Turkey, Syria, Jordan, Lebanon to sign banking cooperation deal


Central Bank Governor Durmu? Y?lmaz

Turkey will sign a regional cooperation agreement in the field of banking with three of its southern neighbors with whom it envisions establishing a single market, an example of regional economic cooperation that many say is the Middle East version of the European Union, the head of the country’s central bank said on Monday.
Central Bank of Turkey Governor Durmu? Y?lmaz addressed bankers from Syria, Lebanon, Jordan and Turkey at a conference titled “Enhancing Shamgen Banking: Turkey, Syria, Lebanon and Jordan” in ?stanbul yesterday. “As a result of this agreement, trade and investments between these countries will be supported and facilitated,” he said, adding that the planned agreement will also complement free trade and visa-exemption agreements signed earlier between the four countries.
The foreign ministers decided on June 10 of last year to set up a high-level cooperation council to boost existing legal mechanisms in free trade and visa exemption deals to improve trade cooperation between them.

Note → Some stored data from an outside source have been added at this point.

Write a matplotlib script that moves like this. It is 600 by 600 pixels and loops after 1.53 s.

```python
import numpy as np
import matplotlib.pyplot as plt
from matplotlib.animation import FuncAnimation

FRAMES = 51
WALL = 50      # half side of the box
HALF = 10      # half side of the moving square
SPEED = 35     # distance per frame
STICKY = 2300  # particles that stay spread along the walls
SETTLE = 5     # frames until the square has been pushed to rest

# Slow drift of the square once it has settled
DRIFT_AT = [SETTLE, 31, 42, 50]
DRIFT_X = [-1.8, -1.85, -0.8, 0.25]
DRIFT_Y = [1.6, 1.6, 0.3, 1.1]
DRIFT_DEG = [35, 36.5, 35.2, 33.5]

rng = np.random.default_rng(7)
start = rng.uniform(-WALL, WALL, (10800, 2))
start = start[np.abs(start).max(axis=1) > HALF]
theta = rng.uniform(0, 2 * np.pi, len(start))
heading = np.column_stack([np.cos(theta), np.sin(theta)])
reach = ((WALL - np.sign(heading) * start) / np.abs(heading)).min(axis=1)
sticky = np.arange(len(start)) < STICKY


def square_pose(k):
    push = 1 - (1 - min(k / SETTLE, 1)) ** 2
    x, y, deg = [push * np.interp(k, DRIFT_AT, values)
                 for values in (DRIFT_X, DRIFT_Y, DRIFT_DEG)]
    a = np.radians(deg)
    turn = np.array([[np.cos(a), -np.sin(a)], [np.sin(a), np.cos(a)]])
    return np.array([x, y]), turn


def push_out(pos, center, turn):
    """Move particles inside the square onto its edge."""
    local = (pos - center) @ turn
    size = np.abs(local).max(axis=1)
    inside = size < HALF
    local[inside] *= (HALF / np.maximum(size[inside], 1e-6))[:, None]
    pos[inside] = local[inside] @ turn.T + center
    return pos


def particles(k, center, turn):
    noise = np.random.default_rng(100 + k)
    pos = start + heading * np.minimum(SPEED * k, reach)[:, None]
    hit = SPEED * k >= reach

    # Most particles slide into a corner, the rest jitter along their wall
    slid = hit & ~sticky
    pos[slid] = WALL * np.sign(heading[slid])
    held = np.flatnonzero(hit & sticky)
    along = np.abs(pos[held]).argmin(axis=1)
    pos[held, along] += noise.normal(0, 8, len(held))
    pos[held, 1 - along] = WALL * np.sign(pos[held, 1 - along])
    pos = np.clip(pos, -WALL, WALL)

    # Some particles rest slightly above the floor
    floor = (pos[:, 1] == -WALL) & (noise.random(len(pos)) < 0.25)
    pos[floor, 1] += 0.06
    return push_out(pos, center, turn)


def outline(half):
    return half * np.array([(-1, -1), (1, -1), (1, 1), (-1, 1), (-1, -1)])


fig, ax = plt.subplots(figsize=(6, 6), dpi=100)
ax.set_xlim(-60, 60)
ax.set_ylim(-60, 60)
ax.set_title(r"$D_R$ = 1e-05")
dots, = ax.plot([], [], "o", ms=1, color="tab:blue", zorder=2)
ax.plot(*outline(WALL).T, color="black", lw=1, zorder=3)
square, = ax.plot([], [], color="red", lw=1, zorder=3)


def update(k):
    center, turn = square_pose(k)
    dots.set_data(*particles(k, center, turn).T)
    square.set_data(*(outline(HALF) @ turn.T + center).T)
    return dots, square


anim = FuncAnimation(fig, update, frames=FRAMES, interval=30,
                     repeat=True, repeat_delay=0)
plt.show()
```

The council plans to develop a long-term strategic partnership and to create a zone of free movement of goods and persons among them. “Although this conference is a step toward improving relations between the banking sectors of Turkey, Syria, Lebanon and Jordan in the short term, it is expected to contribute to the formation of a single market with the inclusion of other countries in the region in an area circumscribed by the Persian Gulf, Red Sea and the Mediterranean,” Y?lmaz said during his speech at the conference.
The countries’ aspirations to establish the planned single market in the Middle East are interpreted as the sign of the rise of an EU-like regional economic integration. Even the name of the conference proved how appropriate those interpretations are. The word “Shamgen” is a combination of “Sham,” the way the name of the Syrian capital of Damascus is pronounced in Turkish as well as in Arabic and with the meaningless “gen” to make it sound like the Schengen area, which comprises the territories of the 25 European states that act like a single state when it comes to international travel without internal border controls and visa requirements.

For Y?lmaz, Turkish banks can make “a substantial contribution” to the improvement of the banking systems in the region. At the end of January of this year, the total assets of Turkish banks amounted to TL 1.02 trillion ($641 billion) with a 24.8 percent year-on-year rise while the volume of loans they extended increased to TL 536.6 billion with a two percent year-on-year increase. Their monthly profit totaled TL 1.5 billion the same month.

Also speaking at the conference, Turkish Regulation and Supervision Agency (BDDK) President Tevfik Bilgin said relations between the countries in terms of banking investments are insufficient at the moment. “Investments made by Syrian, Lebanese and Jordanian bankers in Turkey and investments by Turkish banks in these three countries are very small,” he said. Central Bank of Jordan Governor Faris Sharaf said financial integration will “catalyze” the economic integration of the four countries. “We all know that we have to harmonize our standards [in banking] and update [banking] regulations to ensure no obstacles remain [to that end],” he said.

Related Articles

How Egypt’s ‘Revolution’ Betrayed Itself

ElBaradei’s Democracy “The revolution is dead. Long live the revolution,” wrote Eric Walberg, a Middle East political expert and author,

Amnesty International: reccomendations for Tunisia

Tunisia: Human rights agenda for change Following the month of unrest that led to Zine El Abidine Ben Ali fleeing

Karzai sets up body for peace talks

Karzai sets up body for peace talks Afghan president announces 68-member ‘high council for peace’ for holding talks with Taliban

No comments

Write a comment
No Comments Yet! You can be first to comment this post!

Write a Comment